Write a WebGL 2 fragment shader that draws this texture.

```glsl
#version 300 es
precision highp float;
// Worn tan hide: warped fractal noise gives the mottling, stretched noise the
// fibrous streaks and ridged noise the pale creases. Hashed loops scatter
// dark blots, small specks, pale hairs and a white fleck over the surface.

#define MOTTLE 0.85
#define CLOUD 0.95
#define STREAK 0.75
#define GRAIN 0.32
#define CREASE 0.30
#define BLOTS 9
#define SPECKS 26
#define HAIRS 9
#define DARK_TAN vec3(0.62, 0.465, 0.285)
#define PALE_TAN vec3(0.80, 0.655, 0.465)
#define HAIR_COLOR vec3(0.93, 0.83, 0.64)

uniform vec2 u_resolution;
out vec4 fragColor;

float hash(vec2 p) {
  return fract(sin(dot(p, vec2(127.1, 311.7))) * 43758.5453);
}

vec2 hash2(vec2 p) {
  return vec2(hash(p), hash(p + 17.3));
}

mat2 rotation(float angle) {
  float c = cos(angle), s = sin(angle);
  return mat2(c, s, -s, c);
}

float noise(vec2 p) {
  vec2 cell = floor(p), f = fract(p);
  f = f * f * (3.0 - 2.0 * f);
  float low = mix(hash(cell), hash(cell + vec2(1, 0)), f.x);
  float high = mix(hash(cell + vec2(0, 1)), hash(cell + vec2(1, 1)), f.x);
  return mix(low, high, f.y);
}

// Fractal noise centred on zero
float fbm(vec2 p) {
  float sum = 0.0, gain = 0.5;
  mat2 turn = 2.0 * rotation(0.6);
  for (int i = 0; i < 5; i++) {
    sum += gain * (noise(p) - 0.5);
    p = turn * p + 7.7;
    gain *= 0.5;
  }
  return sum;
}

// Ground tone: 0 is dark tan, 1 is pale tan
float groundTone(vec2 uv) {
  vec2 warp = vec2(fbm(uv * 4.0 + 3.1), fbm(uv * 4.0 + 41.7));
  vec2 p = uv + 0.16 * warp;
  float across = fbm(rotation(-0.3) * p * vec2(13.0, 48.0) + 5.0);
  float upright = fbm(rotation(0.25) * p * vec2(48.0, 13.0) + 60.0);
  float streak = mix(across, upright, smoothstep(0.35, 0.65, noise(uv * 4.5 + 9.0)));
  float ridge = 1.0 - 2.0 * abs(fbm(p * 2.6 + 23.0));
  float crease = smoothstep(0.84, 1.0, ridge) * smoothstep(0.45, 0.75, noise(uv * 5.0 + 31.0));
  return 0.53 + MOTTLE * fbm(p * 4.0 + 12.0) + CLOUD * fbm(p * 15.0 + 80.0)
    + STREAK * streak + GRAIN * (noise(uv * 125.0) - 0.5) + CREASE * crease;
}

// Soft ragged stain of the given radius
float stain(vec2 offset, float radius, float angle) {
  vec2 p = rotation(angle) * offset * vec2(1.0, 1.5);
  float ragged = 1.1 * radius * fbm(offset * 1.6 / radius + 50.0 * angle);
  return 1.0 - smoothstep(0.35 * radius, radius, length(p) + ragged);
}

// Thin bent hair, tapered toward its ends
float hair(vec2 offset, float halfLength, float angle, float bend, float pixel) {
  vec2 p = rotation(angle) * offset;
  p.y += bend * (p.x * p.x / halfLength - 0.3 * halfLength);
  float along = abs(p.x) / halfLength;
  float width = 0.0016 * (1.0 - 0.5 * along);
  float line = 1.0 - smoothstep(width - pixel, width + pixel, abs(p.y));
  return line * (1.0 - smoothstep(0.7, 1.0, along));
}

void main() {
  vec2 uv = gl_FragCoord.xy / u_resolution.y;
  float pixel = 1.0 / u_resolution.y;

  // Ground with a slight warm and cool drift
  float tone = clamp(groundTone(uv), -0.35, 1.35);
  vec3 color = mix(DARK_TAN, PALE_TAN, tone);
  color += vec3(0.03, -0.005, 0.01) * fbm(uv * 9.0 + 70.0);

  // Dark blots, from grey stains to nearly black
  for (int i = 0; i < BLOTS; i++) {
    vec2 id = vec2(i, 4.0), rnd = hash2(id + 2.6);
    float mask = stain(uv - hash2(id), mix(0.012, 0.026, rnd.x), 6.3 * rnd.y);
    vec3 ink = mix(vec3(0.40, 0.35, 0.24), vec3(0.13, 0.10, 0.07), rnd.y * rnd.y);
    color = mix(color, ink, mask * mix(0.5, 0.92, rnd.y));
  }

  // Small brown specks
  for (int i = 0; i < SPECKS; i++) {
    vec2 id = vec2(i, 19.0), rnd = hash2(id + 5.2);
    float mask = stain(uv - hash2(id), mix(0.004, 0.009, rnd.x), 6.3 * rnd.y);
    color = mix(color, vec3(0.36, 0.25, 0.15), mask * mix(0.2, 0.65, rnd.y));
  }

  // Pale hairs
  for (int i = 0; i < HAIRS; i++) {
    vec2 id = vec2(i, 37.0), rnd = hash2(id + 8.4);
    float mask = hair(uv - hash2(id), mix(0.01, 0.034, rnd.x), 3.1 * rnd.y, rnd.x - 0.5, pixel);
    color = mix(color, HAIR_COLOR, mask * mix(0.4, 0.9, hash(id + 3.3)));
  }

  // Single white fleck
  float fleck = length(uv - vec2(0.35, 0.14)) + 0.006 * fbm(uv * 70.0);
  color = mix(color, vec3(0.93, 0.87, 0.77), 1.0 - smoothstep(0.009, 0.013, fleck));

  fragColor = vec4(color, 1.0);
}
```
______
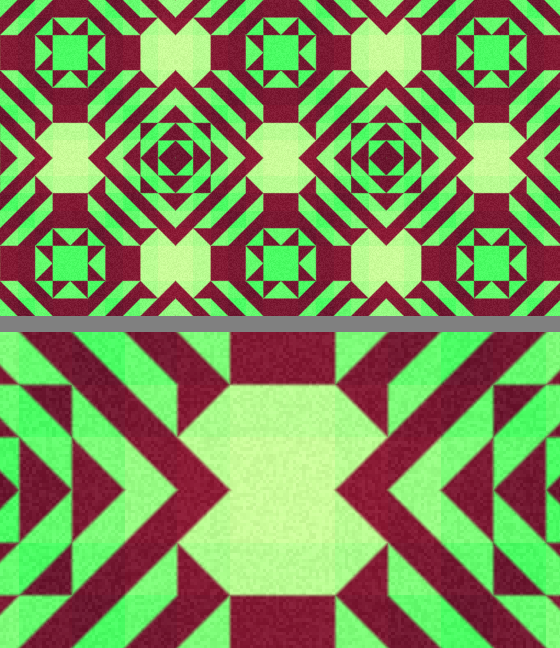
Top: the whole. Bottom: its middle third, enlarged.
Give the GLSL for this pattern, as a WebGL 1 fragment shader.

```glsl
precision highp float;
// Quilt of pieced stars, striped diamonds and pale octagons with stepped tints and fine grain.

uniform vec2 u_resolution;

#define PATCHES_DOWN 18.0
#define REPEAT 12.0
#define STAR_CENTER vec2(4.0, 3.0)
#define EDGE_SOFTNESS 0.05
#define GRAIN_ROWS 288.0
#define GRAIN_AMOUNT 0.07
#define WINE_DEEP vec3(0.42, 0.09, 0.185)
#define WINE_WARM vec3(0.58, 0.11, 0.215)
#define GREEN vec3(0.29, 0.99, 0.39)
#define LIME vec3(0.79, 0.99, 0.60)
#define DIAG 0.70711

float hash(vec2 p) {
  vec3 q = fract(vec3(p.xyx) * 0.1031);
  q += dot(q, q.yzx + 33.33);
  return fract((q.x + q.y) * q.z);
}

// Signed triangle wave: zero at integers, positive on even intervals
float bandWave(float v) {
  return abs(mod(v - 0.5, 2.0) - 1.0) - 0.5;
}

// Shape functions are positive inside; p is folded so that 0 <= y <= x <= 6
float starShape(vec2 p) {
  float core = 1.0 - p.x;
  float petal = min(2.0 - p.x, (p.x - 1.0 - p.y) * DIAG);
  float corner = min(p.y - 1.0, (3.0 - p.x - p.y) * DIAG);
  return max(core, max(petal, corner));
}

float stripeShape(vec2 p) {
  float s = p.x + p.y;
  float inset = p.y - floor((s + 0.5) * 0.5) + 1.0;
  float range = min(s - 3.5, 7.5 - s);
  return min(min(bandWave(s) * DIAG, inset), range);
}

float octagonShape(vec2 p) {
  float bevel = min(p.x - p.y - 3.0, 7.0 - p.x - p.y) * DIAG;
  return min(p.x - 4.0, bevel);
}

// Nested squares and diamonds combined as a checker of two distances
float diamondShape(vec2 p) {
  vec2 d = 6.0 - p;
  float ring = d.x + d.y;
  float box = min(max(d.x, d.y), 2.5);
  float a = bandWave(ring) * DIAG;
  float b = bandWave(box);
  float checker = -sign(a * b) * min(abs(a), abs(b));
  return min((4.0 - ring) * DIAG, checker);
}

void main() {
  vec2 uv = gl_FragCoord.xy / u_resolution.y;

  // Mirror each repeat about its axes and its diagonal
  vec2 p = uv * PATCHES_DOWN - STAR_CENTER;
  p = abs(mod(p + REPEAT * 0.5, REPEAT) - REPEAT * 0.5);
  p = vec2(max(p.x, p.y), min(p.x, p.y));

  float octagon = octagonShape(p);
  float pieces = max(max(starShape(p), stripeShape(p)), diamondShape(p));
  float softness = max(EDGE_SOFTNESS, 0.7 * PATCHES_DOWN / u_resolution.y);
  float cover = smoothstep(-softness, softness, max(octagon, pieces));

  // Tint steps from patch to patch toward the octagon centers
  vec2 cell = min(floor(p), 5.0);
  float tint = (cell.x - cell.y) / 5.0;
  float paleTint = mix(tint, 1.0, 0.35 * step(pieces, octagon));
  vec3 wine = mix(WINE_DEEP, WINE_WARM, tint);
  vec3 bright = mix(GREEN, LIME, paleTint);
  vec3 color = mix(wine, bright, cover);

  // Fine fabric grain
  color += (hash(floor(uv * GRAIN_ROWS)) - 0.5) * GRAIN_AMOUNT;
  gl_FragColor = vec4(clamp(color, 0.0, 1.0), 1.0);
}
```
______
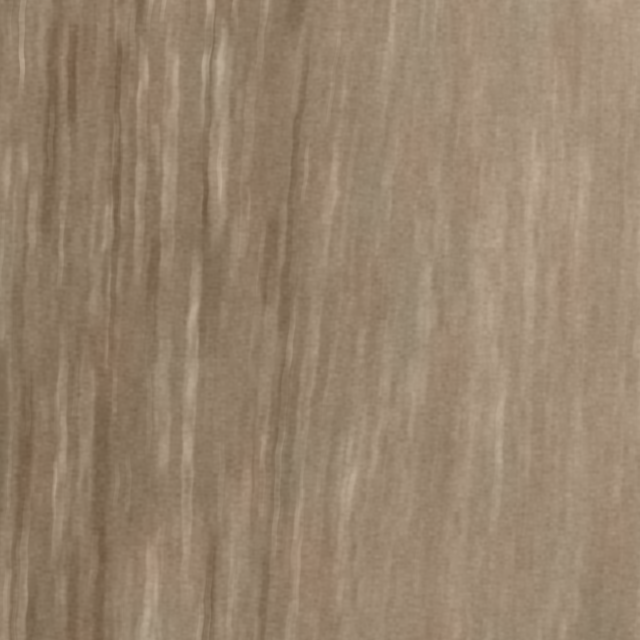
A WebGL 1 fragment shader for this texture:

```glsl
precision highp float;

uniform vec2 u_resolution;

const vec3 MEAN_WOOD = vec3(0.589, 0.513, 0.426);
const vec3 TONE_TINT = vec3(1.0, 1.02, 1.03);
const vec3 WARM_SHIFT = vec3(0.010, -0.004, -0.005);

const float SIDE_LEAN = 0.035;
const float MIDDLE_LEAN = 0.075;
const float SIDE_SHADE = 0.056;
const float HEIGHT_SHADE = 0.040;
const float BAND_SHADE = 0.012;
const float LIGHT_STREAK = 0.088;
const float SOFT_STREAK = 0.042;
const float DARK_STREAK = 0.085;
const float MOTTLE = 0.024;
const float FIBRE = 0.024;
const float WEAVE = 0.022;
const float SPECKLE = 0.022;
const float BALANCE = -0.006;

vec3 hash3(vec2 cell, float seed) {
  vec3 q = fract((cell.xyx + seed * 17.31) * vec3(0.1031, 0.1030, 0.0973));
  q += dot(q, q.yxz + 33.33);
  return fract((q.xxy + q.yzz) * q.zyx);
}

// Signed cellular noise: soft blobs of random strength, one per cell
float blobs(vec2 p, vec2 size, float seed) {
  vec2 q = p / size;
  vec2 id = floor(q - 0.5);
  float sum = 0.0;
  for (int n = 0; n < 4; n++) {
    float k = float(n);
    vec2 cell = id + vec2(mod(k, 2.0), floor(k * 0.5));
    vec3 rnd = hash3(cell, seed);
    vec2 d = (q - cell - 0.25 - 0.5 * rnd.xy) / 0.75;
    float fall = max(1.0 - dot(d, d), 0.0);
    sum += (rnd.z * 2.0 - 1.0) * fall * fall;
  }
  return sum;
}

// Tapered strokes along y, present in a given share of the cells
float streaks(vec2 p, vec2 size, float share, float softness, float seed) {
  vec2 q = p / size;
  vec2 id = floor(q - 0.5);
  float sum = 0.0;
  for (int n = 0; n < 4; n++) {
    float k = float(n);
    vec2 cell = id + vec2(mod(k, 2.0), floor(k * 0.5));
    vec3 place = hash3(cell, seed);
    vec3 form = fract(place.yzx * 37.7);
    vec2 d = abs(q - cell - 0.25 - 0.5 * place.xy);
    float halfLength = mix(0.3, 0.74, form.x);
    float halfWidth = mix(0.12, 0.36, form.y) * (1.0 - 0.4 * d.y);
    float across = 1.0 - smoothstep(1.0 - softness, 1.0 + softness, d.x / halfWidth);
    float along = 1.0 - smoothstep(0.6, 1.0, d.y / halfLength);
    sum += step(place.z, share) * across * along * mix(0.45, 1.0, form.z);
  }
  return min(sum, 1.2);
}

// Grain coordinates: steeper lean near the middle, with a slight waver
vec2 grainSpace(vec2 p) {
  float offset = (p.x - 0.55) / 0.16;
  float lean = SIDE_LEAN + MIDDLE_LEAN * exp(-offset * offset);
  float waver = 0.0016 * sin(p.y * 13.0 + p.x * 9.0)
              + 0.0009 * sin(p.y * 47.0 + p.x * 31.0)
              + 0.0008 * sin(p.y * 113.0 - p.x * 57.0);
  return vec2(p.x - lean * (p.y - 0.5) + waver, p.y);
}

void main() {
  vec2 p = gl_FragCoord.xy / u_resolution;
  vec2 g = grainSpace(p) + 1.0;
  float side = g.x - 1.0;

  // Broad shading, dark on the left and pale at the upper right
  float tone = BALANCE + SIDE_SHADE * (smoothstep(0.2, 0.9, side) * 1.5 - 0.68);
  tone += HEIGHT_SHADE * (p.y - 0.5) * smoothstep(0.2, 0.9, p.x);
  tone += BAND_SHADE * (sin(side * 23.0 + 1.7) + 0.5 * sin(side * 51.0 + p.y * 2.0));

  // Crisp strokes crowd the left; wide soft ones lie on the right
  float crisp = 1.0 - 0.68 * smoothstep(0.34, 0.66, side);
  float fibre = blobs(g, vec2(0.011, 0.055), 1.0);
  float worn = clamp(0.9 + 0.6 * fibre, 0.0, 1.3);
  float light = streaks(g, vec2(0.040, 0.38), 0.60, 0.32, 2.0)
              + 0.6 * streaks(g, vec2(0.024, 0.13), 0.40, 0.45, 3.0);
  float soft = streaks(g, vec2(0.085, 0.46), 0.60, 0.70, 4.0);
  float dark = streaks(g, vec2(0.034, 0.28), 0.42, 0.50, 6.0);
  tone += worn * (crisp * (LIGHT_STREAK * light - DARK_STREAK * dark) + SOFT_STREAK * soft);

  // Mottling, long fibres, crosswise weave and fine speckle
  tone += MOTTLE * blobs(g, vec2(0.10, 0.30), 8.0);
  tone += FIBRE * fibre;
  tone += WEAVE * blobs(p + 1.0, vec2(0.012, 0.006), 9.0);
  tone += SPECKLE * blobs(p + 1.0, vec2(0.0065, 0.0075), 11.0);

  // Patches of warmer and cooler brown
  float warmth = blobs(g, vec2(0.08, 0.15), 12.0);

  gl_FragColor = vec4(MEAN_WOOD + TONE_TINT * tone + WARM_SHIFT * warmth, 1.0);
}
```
______
> [What is being asked]:
Your answer should hold every line of the entries that contains the string "noise".

> [Solution to this problem]:
// Worn tan hide: warped fractal noise gives the mottling, stretched noise the
// fibrous streaks and ridged noise the pale creases. Hashed loops scatter
float noise(vec2 p) {
// Fractal noise centred on zero
    sum += gain * (noise(p) - 0.5);
  float streak = mix(across, upright, smoothstep(0.35, 0.65, noise(uv * 4.5 + 9.0)));
  float crease = smoothstep(0.84, 1.0, ridge) * smoothstep(0.45, 0.75, noise(uv * 5.0 + 31.0));
    + STREAK * streak + GRAIN * (noise(uv * 125.0) - 0.5) + CREASE * crease;
// Signed cellular noise: soft blobs of random strength, one per cell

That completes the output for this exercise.